Biased agonism at the µ-opioid receptor

2017-03-02T23:38:47Z (GMT) by Thompson, Georgina
The μ opioid receptor (MOP) is the main therapeutic target for the most clinically useful class of analgesics for treating severe acute and chronic pain, despite the numerous associated side effects that limit their use. The property of G protein-coupled receptors (GPCRs) where different ligands stabilise the receptor into unique active conformations, which can result in differential activation of cell signalling pathways and, eventually, in different physiological outcomes is known as biased agonism. Biased agonism is a natural phenomenon that has been observed at other neuropeptide receptors that, like the opioid system, have multiple endogenous ligands targeting the same receptor.

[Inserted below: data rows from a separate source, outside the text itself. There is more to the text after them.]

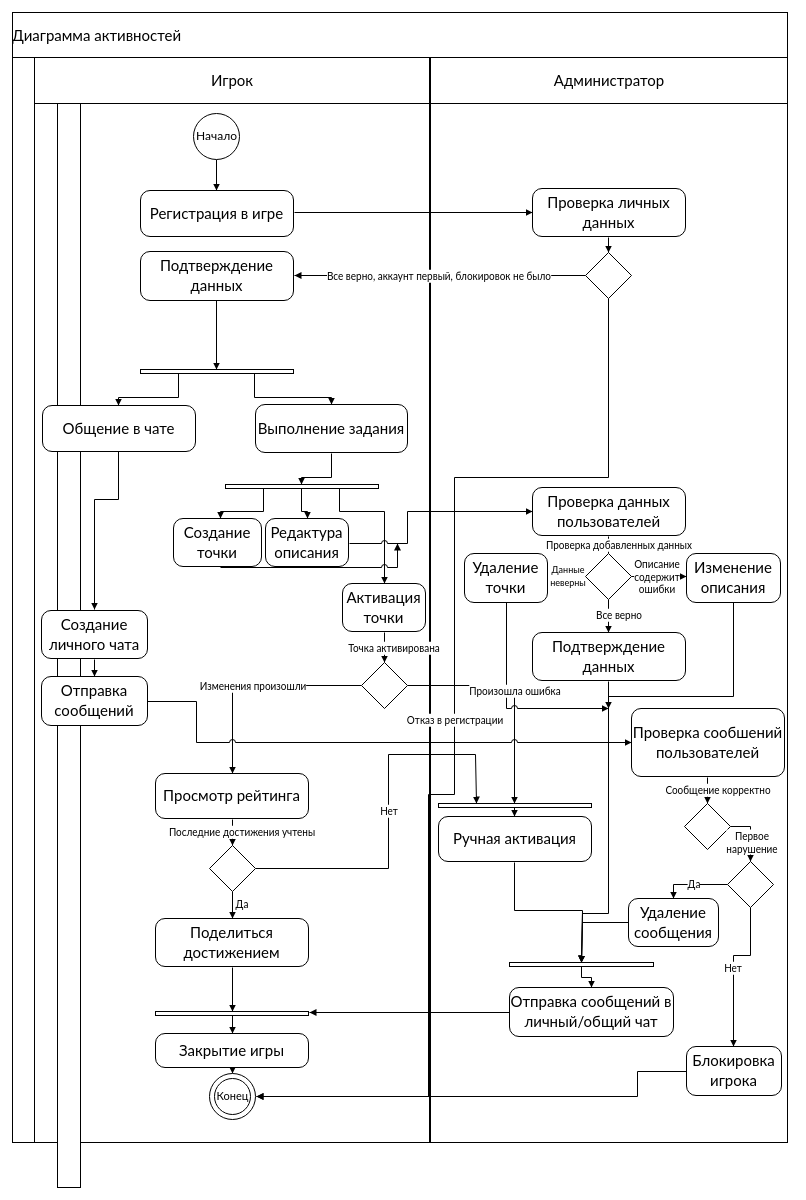
<!DOCTYPE html>
<html lang="ru">
<head>
<meta charset="utf-8">
<title>Диаграмма активностей</title>
<style>
:root { --ink: #000; --paper: #fff; }
* { box-sizing: border-box; margin: 0; }
html, body { width: 806px; height: 1200px; overflow: hidden; background: var(--paper); }
body { position: relative; color: var(--ink); font: 15px/20px Lato, Inter, sans-serif; }
.pool {
  position: absolute; left: 12px; top: 12px; width: 776px; height: 1131px;
  display: grid; grid-template: 45px 46px 1fr / 22px 396px 1fr;
  border: 1px solid var(--ink);
}
.pool h1 { grid-column: 1 / -1; font: inherit; display: flex; align-items: center; padding-bottom: 1px; text-indent: -1px; border-bottom: 1px solid var(--ink); }
.phase { grid-row: 2 / 4; border-right: 1px solid var(--ink); }
.lane { grid-row: 2 / 4; }
.lane.player { border-right: 2px solid var(--ink); }
.lane h2 { font: inherit; height: 46px; display: flex; align-items: center; justify-content: center; padding-bottom: 2px; border-bottom: 1px solid var(--ink); }
.lifeline { position: absolute; left: 57px; top: 103px; width: 24px; height: 1085px; border: 1px solid var(--ink); background: var(--paper); }
.flows { position: absolute; left: 0; top: 0; fill: none; stroke: var(--ink); stroke-width: 1; }
.flows .arrow { marker-end: url(#head); }
.shape { fill: var(--paper); }
.node {
  position: absolute; display: flex; align-items: center; justify-content: center;
  padding: 0 1px 2px 0; text-align: center; white-space: nowrap;
  border: 1px solid var(--ink); border-radius: 10px; background: var(--paper);
}
.terminal { position: absolute; width: 47px; height: 47px; display: flex; align-items: center; justify-content: center; padding-bottom: 1px; white-space: nowrap; }
.terminal.start { font-size: 12px; }
.terminal.end { font-size: 11px; }
.label {
  position: absolute; transform: translate(-50%, -50%) scaleX(.95);
  font-size: 10.5px; line-height: 12.5px; text-align: center; white-space: nowrap; background: var(--paper);
}
.label.tight { font-size: 9.5px; background: none; }
</style>
</head>
<body>
<main class="pool">
  <h1>Диаграмма активностей</h1>
  <div class="phase"></div>
  <section class="lane player"><h2>Игрок</h2></section>
  <section class="lane admin"><h2>Администратор</h2></section>
</main>
<div class="lifeline"></div>

<svg class="flows" width="806" height="1200" viewBox="0 0 806 1200" aria-hidden="true">
  <defs>
    <marker id="head" markerWidth="8" markerHeight="8" refX="7" refY="4" orient="auto" markerUnits="userSpaceOnUse">
      <path d="M0 .5 L7 4 L0 7.5Z" fill="#000" stroke="none"/>
    </marker>
    <polygon id="decision" class="shape" points="0,-23 23,0 0,23 -23,0"/>
    <rect id="fork" class="shape" width="153" height="4"/>
  </defs>
  <g transform="translate(.5 .5)">
    <g class="player-flows">
      <path class="arrow" d="M216 159V190"/>
      <path class="arrow" d="M294 212H532"/>
      <path class="arrow" d="M216 300V369"/>
      <path class="arrow" d="M178 373V397H118V405"/>
      <path class="arrow" d="M254 373V397H331V404"/>
      <path class="arrow" d="M118 451V499H94V609"/>
      <path class="arrow" d="M94 659V676"/>
      <path class="arrow" d="M331 453V477H301V484"/>
      <path class="arrow" d="M263 488V511H220V518"/>
      <path class="arrow" d="M301 488V511H307V518"/>
      <path class="arrow" d="M339 488V511H384V583"/>
      <path class="arrow" d="M349 543H381A3 3 0 0 1 387 543H407V511H532"/>
      <path class="arrow" d="M220 567H381A3 3 0 0 1 387 567H397V543"/>
      <path class="arrow" d="M384 632V662"/>
      <path class="arrow" d="M361 685H232V773"/>
      <path class="arrow" d="M407 685H514V803"/>
      <path class="arrow" d="M147 701H196V742H229A3 3 0 0 1 235 742H511A3 3 0 0 1 517 742H631"/>
      <path class="arrow" d="M232 819V845"/>
      <path class="arrow" d="M255 868H388V754H475L476 803"/>
      <path class="arrow" d="M232 891V918"/>
      <path class="arrow" d="M232 967V1011"/>
      <path class="arrow" d="M232 1015V1033"/>
      <path class="arrow" d="M232 1068V1073"/>
    </g>
    <g class="admin-flows">
      <path class="arrow" d="M608 237V252"/>
      <path class="arrow" d="M585 275H294"/>
      <path class="arrow" d="M608 298V477H454V794H428V1096H256"/>
      <path d="M608 536V553"/>
      <path class="arrow" d="M631 576H686"/>
      <path class="arrow" d="M608 599V632"/>
      <path class="arrow" d="M506 602V708H511A3 3 0 0 1 517 708H608"/>
      <path class="arrow" d="M733 602V696H608V708"/>
      <path class="arrow" d="M608 681V913H582L581 962"/>
      <path class="arrow" d="M514 807V816"/>
      <path class="arrow" d="M514 862V910H582L581 962"/>
      <path class="arrow" d="M707 777V803"/>
      <path class="arrow" d="M730 826H750V861"/>
      <path class="arrow" d="M727 884H673V898"/>
      <path class="arrow" d="M750 907V955H733V1046"/>
      <path class="arrow" d="M629 922H582L581 962"/>
      <path class="arrow" d="M581 966V977H591V987"/>
      <path class="arrow" d="M509 1012H309"/>
      <path class="arrow" d="M686 1071H637V1096H256"/>
    </g>
    <g class="forks">
      <use href="#fork" x="140" y="369"/>
      <use href="#fork" x="225" y="484"/>
      <use href="#fork" x="438" y="803"/>
      <rect class="shape" x="509" y="962" width="144" height="4"/>
      <use href="#fork" x="155" y="1011"/>
    </g>
    <g class="decisions">
      <use href="#decision" x="608" y="275"/>
      <use href="#decision" x="608" y="576"/>
      <use href="#decision" x="384" y="685"/>
      <use href="#decision" x="707" y="826"/>
      <use href="#decision" x="750" y="884"/>
      <use href="#decision" x="232" y="868"/>
    </g>
    <circle class="shape" cx="216" cy="136" r="23"/>
    <circle class="shape" cx="232" cy="1096" r="23"/>
    <circle class="shape" cx="232" cy="1096" r="18"/>
  </g>
</svg>

<div class="terminal start" style="left:193px;top:113px">Начало</div>
<div class="terminal end" style="left:209px;top:1073px">Конец</div>

<div class="node" style="left:140px;top:190px;width:154px;height:47px">Регистрация в игре</div>
<div class="node" style="left:140px;top:251px;width:154px;height:50px">Подтверждение<br>данных</div>
<div class="node" style="left:42px;top:405px;width:154px;height:47px">Общение в чате</div>
<div class="node" style="left:255px;top:404px;width:153px;height:49px">Выполнение задания</div>
<div class="node" style="left:173px;top:518px;width:89px;height:49px">Создание<br>точки</div>
<div class="node" style="left:265px;top:518px;width:84px;height:49px">Редактура<br>описания</div>
<div class="node" style="left:342px;top:583px;width:84px;height:49px">Активация<br>точки</div>
<div class="node" style="left:41px;top:610px;width:107px;height:49px">Создание<br>личного чата</div>
<div class="node" style="left:41px;top:676px;width:107px;height:50px">Отправка<br>сообщений</div>
<div class="node" style="left:155px;top:773px;width:154px;height:46px">Просмотр рейтинга</div>
<div class="node" style="left:155px;top:918px;width:154px;height:49px">Поделиться<br>достижением</div>
<div class="node" style="left:155px;top:1033px;width:154px;height:35px">Закрытие игры</div>

<div class="node" style="left:532px;top:188px;width:154px;height:49px">Проверка личных<br>данных</div>
<div class="node" style="left:532px;top:487px;width:154px;height:49px">Проверка данных<br>пользователей</div>
<div class="node" style="left:464px;top:553px;width:84px;height:50px">Удаление<br>точки</div>
<div class="node" style="left:686px;top:553px;width:95px;height:50px">Изменение<br>описания</div>
<div class="node" style="left:532px;top:632px;width:154px;height:49px">Подтверждение<br>данных</div>
<div class="node" style="left:631px;top:708px;width:154px;height:69px">Проверка сообшений<br>пользователей</div>
<div class="node" style="left:438px;top:816px;width:154px;height:46px">Ручная активация</div>
<div class="node" style="left:628px;top:898px;width:91px;height:49px">Удаление<br>сообщения</div>
<div class="node" style="left:509px;top:987px;width:165px;height:50px">Отправка сообщений в<br>личный/общий чат</div>
<div class="node" style="left:686px;top:1046px;width:96px;height:50px">Блокировка<br>игрока</div>

<span class="label" style="left:439px;top:276px">Все верно, аккаунт первый, блокировок не было</span>
<span class="label" style="left:619px;top:545px">Проверка добавленных данных</span>
<span class="label tight" style="left:568px;top:576px">Данные<br>неверны</span>
<span class="label" style="left:657px;top:577px">Описание<br>содержит<br>ошибки</span>
<span class="label" style="left:619px;top:615px">Все верно</span>
<span class="label" style="left:394px;top:648px">Точка активирована</span>
<span class="label" style="left:253px;top:686px">Изменения произошли</span>
<span class="label" style="left:515px;top:691px">Произошла ошибка</span>
<span class="label" style="left:455px;top:720px">Отказ в регистрации</span>
<span class="label" style="left:718px;top:790px">Сообщение корректно</span>
<span class="label" style="left:752px;top:842px">Первое<br>нарушение</span>
<span class="label" style="left:242px;top:832px">Последние достижения учтены</span>
<span class="label" style="left:389px;top:811px">Нет</span>
<span class="label" style="left:242px;top:904px">Да</span>
<span class="label" style="left:694px;top:884px">Да</span>
<span class="label" style="left:733px;top:968px">Нет</span>
</body>
</html>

This property of GPCRs can be exploited to design drugs that selectively activate signalling pathways that lead to the desired physiological effects whilst minimising side effects that are elicited by activation of other signalling pathways. Quantification of biased agonism of endogenous opioids at MOP across multiple different signalling pathways using the transduction coefficient ratio [ΔΔlog(τ/KA)] method was performed in a common cellular background. This has revealed that this family of peptides possess a diverse range of signalling profiles. Met-enk-RF, endomorphin-1 and α-neoendorphin in particular showed unique bias profiles when compared to the synthetic ligand DAMGO, whereas most other endogenous peptides showed bias profiles more similar to DAMGO. This diversity in bias among endogenous opioids, may enable the endogenous opioid system to have an unprecedented level of control to fine-tune MOP mediated physiology. There are a number of factors that need to be taken into consideration when quantifying biased agonism, such as the spatiotemporal kinetics of the signalling pathways. The spatiotemporal kinetics of extracellular signal regulated kinase (ERK) activation by morphine and DAMGO was examined in dorsal root ganglia neurons. This showed that morphine stimulates sustained activation of cytosolic ERK via a PKC dependent pathway, whereas DAMGO stimulates transient activation of cytosolic and nuclear ERK. Similarly, examination of the kinetics of cAMP inhibition in CHO-MOP cells revealed that the cAMP kinetic profile of Met-enk-RF is distinct from that of DAMGO and other endogenous ligands, which results in a significant change in bias of Met-enk-RF depending on the time point chosen to measure cAMP inhibition. Additionally, bias between activation of different G protein subtypes was quantified at different time points, which showed that the bias of Met-enk-RF and α-neoendorphin changed over time. Overall, the spatiotemporal characteristics of the signalling pathways can have a significant impact on the observed bias of a ligand. The impact of the cellular background on the quantification of bias was also investigated by quantifying biased agonism of the same ligands in different cell backgrounds. This revealed that even altering the expression level of a single signalling protein can change the observed bias of a ligand, where overexpression of GRK2 in CHO-MOP cells altered the bias of endomorphin-1 between inhibition of cAMP and β-arrestin recruitment. However, when biased agonism was quantified across multiple signalling pathways in different cell types, CHO-MOP and AtT20-MOP, despite the fact the overall bias profiles changed significantly between cell lines, ligands with unique bias profiles retained uniqueness. Thus suggesting that these pluridimensional bias profiles can be used to predict in vivo bias indirectly via ligand clustering.